A: We can picture the chic interior underneath, but our cameras have no imagination whatsoever.
Q: We have a huge media centre, game consoles, gadgets galore and computers in every room, so that’s going to look great, no?
A: It’s probably going to look like the Robert de Niro scene from Brazil. Try to hide all the wires neatly, including the rat’s nest that always tangles the telephone and answering machine. Perhaps play a movie on the TV so it looks attractive. If all your gear is made by Apple and B&O then you may smugly ignore all this.
Q: Oh dear, so what about all my kitchen appliances?
A: We should keep the important ones and the good-looking ones. Hide the rest. If you have spent the equivalent of the Eurozone bailout with Boffi or Mila, you probably don’t want to display all the brightly coloured cleaning products either. If you have really good quality pots and pans, let’s show some of them. Most posh kitchens seem to have a bowl of lemons in them and if you have lemons, we will use them.
Q: How do we make our eye-wateringly expensive stainless steel kitchen appliances shimmer like new.
A: Clean thoroughly with a degreaser, rinse, wipe dry, then apply a thin coat of Baby Oil with a kitchen towel, and polish. Also, consider temporary removal of the children’s’ crayon drawings, calendars and Val d’Isere fridge magnets so we can see that your refrigerator is a Smeg.
Q: I’m dreading the next question… bathrooms?

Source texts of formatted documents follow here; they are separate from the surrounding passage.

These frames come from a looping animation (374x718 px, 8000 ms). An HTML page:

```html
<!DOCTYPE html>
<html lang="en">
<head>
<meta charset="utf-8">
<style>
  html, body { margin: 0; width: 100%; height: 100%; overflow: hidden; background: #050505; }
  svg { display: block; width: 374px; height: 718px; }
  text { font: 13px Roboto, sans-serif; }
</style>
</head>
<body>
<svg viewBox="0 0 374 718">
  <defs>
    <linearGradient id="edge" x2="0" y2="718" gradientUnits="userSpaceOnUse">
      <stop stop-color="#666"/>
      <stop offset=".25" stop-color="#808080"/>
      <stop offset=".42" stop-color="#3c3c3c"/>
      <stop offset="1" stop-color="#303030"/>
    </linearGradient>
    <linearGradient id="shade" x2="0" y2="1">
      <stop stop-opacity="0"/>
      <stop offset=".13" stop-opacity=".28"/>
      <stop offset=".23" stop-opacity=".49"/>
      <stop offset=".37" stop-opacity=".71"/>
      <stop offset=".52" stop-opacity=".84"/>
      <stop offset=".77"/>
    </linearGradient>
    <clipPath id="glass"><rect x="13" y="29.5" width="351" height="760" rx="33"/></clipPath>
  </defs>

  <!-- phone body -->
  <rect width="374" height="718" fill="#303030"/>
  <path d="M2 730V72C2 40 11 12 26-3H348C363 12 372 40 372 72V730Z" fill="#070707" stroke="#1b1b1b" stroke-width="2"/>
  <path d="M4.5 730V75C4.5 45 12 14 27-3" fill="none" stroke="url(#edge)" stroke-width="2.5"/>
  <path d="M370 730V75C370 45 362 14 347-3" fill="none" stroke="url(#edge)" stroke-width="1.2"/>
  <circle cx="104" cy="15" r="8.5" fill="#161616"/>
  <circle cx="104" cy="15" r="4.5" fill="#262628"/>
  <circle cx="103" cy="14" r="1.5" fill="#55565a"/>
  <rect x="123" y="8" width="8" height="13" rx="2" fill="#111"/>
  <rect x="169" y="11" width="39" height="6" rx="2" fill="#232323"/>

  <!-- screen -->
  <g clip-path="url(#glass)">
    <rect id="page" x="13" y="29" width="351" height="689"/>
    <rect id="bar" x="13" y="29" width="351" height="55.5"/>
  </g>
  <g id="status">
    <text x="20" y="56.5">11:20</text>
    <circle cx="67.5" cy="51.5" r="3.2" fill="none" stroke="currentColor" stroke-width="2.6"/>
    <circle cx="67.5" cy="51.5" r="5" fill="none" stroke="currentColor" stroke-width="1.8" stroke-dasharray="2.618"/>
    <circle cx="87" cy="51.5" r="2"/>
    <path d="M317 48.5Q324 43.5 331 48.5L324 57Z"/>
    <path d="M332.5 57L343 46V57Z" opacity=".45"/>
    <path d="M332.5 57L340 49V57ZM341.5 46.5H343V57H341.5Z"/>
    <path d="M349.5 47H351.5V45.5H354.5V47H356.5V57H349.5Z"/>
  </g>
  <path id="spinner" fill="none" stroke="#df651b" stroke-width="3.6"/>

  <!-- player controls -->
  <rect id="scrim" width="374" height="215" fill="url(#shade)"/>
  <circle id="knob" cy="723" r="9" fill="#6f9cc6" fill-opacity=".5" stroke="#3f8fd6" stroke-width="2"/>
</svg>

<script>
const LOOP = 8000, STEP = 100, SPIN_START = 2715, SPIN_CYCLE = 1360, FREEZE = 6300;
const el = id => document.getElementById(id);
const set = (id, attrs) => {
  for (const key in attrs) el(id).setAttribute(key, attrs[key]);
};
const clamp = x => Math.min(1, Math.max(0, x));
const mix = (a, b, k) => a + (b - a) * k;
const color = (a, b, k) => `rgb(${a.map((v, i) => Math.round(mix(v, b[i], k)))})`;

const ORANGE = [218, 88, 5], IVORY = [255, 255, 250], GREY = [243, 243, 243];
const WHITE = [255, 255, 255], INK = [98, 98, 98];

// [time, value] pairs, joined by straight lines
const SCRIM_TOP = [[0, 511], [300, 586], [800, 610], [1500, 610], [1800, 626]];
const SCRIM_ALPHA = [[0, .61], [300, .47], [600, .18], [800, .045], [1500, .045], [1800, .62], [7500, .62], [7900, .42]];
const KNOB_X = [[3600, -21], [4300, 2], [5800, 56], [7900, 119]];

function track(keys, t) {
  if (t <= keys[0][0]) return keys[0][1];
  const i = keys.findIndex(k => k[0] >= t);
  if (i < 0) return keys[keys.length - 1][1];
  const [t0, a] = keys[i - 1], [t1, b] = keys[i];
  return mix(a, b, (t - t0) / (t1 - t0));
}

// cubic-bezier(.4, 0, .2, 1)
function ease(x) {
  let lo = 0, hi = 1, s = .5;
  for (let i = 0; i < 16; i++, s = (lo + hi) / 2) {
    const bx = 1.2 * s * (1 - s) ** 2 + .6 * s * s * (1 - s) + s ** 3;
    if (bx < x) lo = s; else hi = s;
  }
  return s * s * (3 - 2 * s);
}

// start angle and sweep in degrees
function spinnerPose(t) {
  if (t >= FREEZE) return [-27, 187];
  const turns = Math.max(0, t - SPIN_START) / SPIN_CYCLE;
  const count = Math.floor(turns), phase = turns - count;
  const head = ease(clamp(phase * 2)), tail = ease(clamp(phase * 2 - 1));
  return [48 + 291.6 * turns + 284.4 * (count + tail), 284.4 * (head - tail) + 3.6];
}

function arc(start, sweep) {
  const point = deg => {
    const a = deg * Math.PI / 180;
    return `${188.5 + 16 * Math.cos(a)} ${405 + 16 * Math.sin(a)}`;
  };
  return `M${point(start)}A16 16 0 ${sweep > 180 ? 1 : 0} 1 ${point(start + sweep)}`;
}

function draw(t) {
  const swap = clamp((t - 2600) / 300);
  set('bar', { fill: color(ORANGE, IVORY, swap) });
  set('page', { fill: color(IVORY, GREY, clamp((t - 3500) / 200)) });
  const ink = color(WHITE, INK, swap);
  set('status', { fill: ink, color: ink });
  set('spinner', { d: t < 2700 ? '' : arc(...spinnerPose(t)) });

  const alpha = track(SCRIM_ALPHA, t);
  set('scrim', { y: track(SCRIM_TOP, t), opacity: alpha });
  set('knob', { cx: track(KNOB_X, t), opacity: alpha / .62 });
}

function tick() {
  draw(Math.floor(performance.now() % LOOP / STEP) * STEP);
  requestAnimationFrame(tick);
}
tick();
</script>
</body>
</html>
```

A: You are right to be worried; the ‘smallest room’ can be the biggest pain. So, get rid of all the clutter, the rubber ducks, toys and neon pink toothbrushes. Keep nice stuff, posh fragrances, Jo Malone candles and bath oils. Towels must be clean, neutral or an accent colour, and possibly rolled up in piles rather than draped over the chic Bisque radiator. Show the world that you have new toilet rolls, and keep the toilet seats down.

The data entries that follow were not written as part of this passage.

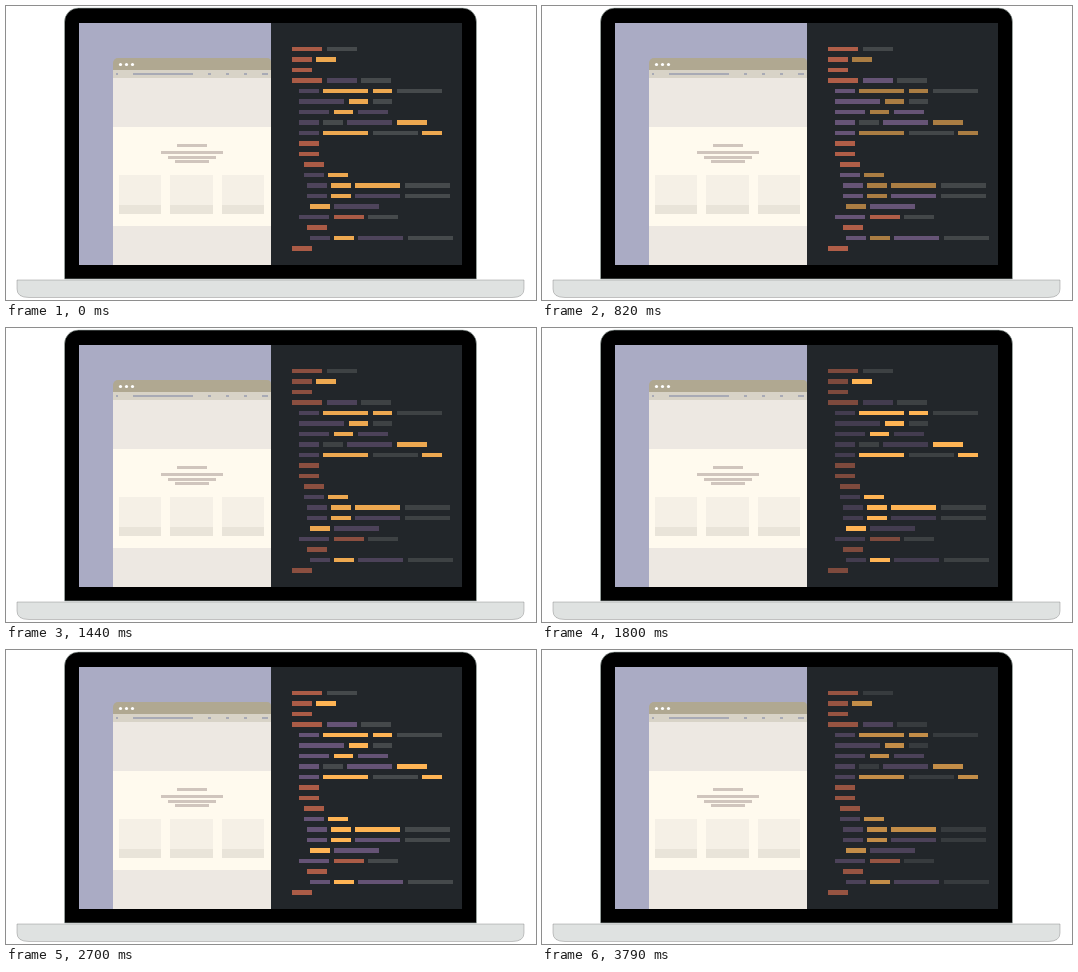
Animation of 530x294 px, one loop 3.89 s. Source, as an HTML page:

```html
<!DOCTYPE html>
<html lang="en">
<head>
<meta charset="utf-8">
<title>Laptop with flickering code</title>
<style>
  html, body { margin: 0; width: 100%; height: 100%; overflow: hidden; background: #fff; }
  svg { display: block; width: 530px; height: 294px; }
</style>
</head>
<body>
<svg viewBox="0 0 530 294">
  <!-- laptop -->
  <path d="M58.5 273V16a14 14 0 0 1 14-14H456.500a14 14 0 0 1 14 14V273z" stroke="#a9b8b3" stroke-width=".6"/>
  <path d="M11 274H518V283Q518 291.500 506 291.500H23Q11 291.500 11 283z" fill="#dfe2e1" stroke="#777" stroke-width=".4"/>
  <path d="M73 17h192v242H73z" fill="#aaabc4"/>
  <path d="M265 17h191v242H265z" fill="#22262a"/>

  <!-- browser window -->
  <path d="M107 64V57a5 5 0 0 1 5-5H261a4 4 0 0 1 4 4V64z" fill="#b0a891"/>
  <g fill="#fff">
    <circle cx="114.500" cy="58.500" r="1.600"/>
    <circle cx="120.500" cy="58.500" r="1.600"/>
    <circle cx="126.500" cy="58.500" r="1.600"/>
  </g>
  <path d="M107 64h158v8H107z" fill="#d8d3c7"/>
  <path d="M110 67h2v2h-2zM127 67h60v2h-60zM202 67h3v2h-3zM220 67h3v2h-3zM238 67h3v2h-3zM256 67h6v2h-6z" fill="#a8aab5"/>
  <path d="M107 72h158v187H107z" fill="#ede8e2"/>
  <path d="M107 121h158v99H107z" fill="#fffaee"/>
  <path d="M171 138h30v3h-30zM155 145h62v3h-62zM162 150h48v3h-48zM169 154h34v3h-34z" fill="#d0c5bd"/>
  <path d="M113 169h42v30h-42zM164 169h43v30h-43zM216 169h42v30h-42z" fill="#f5f0e6"/>
  <path d="M113 199h42v9h-42zM164 199h43v9h-43zM216 199h42v9h-42z" fill="#e9e4d9"/>

  <!-- code tokens, one group per colour -->
  <g id="r" fill="#b05e48"/>
  <g id="p" fill="#665476"/>
  <g id="o" fill="#ffb454"/>
  <g id="g" fill="#464a4c"/>
</svg>
<script>
  const LOOP = 3890, LAST_CHANGE = 3790, STEP = 555.7;
  const WIDTH = { S: 19.5, M: 30, L: 45 }, GAP = 4.5;

  // Each line: left edge, then tokens as colour + size
  const lines = `286 rM gM
286 rS oS
286 rS
286 rM pM gM
293 pS oL oS gL
293 pL oS gS
293 pM oS pM
293 pS gS pL oM
293 pS oL gL oS
293 rS
293 rS
298 rS
298 pS oS
301 pS oS oL gL
301 pS oS pL gL
304 oS pL
293 pM rM gM
301 rS
304 pS oS pL gL
286 rS`.split('\n');

  // Opacity at the start of each step
  const levels = {
    r: [.96, 1, 1, .6, .96, .97, .62, .84],
    p: [.65, 1, 1, .42, .9, 1, .76, .61],
    o: [.92, .47, .78, 1, 1, 1, .73, .73],
    g: [1, .95, .9, .73, .9, 1, .6, .6]
  };

  const group = id => document.getElementById(id);

  function addToken(colour, x, y, w, h) {
    const rect = document.createElementNS('http://www.w3.org/2000/svg', 'rect');
    Object.entries({ x, y, width: w, height: h }).forEach(([k, v]) => rect.setAttribute(k, v));
    group(colour).append(rect);
  }

  lines.forEach((line, i) => {
    const [left, ...tokens] = line.split(' ');
    const top = Math.round(40.9 + 10.5 * i);
    const bottom = Math.round(45.4 + 10.5 * i);
    let x = +left;
    for (const [colour, size] of tokens) {
      const start = Math.round(x), end = Math.round(x + WIDTH[size]);
      addToken(colour, start, top, end - start, bottom - top);
      x += WIDTH[size] + GAP;
    }
  });

  function draw(now) {
    const t = Math.min(now % LOOP, LAST_CHANGE) / STEP;
    const step = Math.floor(t);
    const eased = (1 - Math.cos((t - step) * Math.PI)) / 2;
    for (const [id, level] of Object.entries(levels)) {
      const opacity = level[step] + (level[step + 1] - level[step]) * eased;
      group(id).setAttribute('opacity', opacity.toFixed(3));
    }
  }

  const origin = performance.now();
  function tick() {
    draw(performance.now() - origin);
    requestAnimationFrame(tick);
  }
  tick();
</script>
</body>
</html>
```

Q: There is a bit of mould in the shower, but you don’t really notice it unless you are sitting down.
A: Granted, penicillin is usually a damned good thing, but it should be nurtured in petri dishes, not in our domestic interiors. Please try to get rid of it.
Q: The dining room is gorgeous, but it’s a bit of a domestic backwater. How can it be brought to the fore?
A: Easy, just get rid of the kids’ homework stuff and deck it out for a dinner party. If this strikes you as a bit of a hassle, just pretend that you are about to have a dinner party and place tasteful stacks of plates, cutlery and tableware ‘in preparation’ for a glitzy affair.
Q: The spare room is full of boxes now but will be re-decorated and furnished. Can we work around that?
A: Yes. You can tidy the room, perhaps put a bed in there temporarily, and explain the situation to potential clients. Or we can postpone the photography until the property is looking it’s best.
Q: This all sounds like hard work! Surely the agency or the photographer is responsible for all this, isn’t it their job?
A: The photographer will try to achieve the best results for you, but may have limited time on each property. You could demand that he arrive early with a selection of household cleaners to give the whole place a thorough going over and just see what he says to you.
Q: I’m sure you can Photoshop all the horrible bits, can’t you?
A: Photoshopping will cost you from £40 per hour and can transform a scruffy spare room into a palatial boudoir. However, we want to show what the interior looks like in reality, so we shouldn’t do this. Ever.
Q: I have a nice camera so how do I do the photos myself?
A: Easy, just copy the photos you see in the glossy interiors mags and Sunday supplements. You might have a bunch of them on your coffee table already. You will need a DSLR and a wide-angle lens, some white bedsheets and some nice looking daylight. Shoot from chest height or possibly even lower. If you have a tripod, use it. Place the white bedsheets behind the camera and reflect daylight coming from the windows back at the room so your shadows aren’t too dark. Turn off all the room lights, they will just cause problems most of the time.
Q: Is there one styling trick to rule them all?
A: Declutter ruthlessly, put the best bits back very neatly. Then position one item at an arty angle.
[Part 2 will include the personal interior styling tips of professional photographic stylists]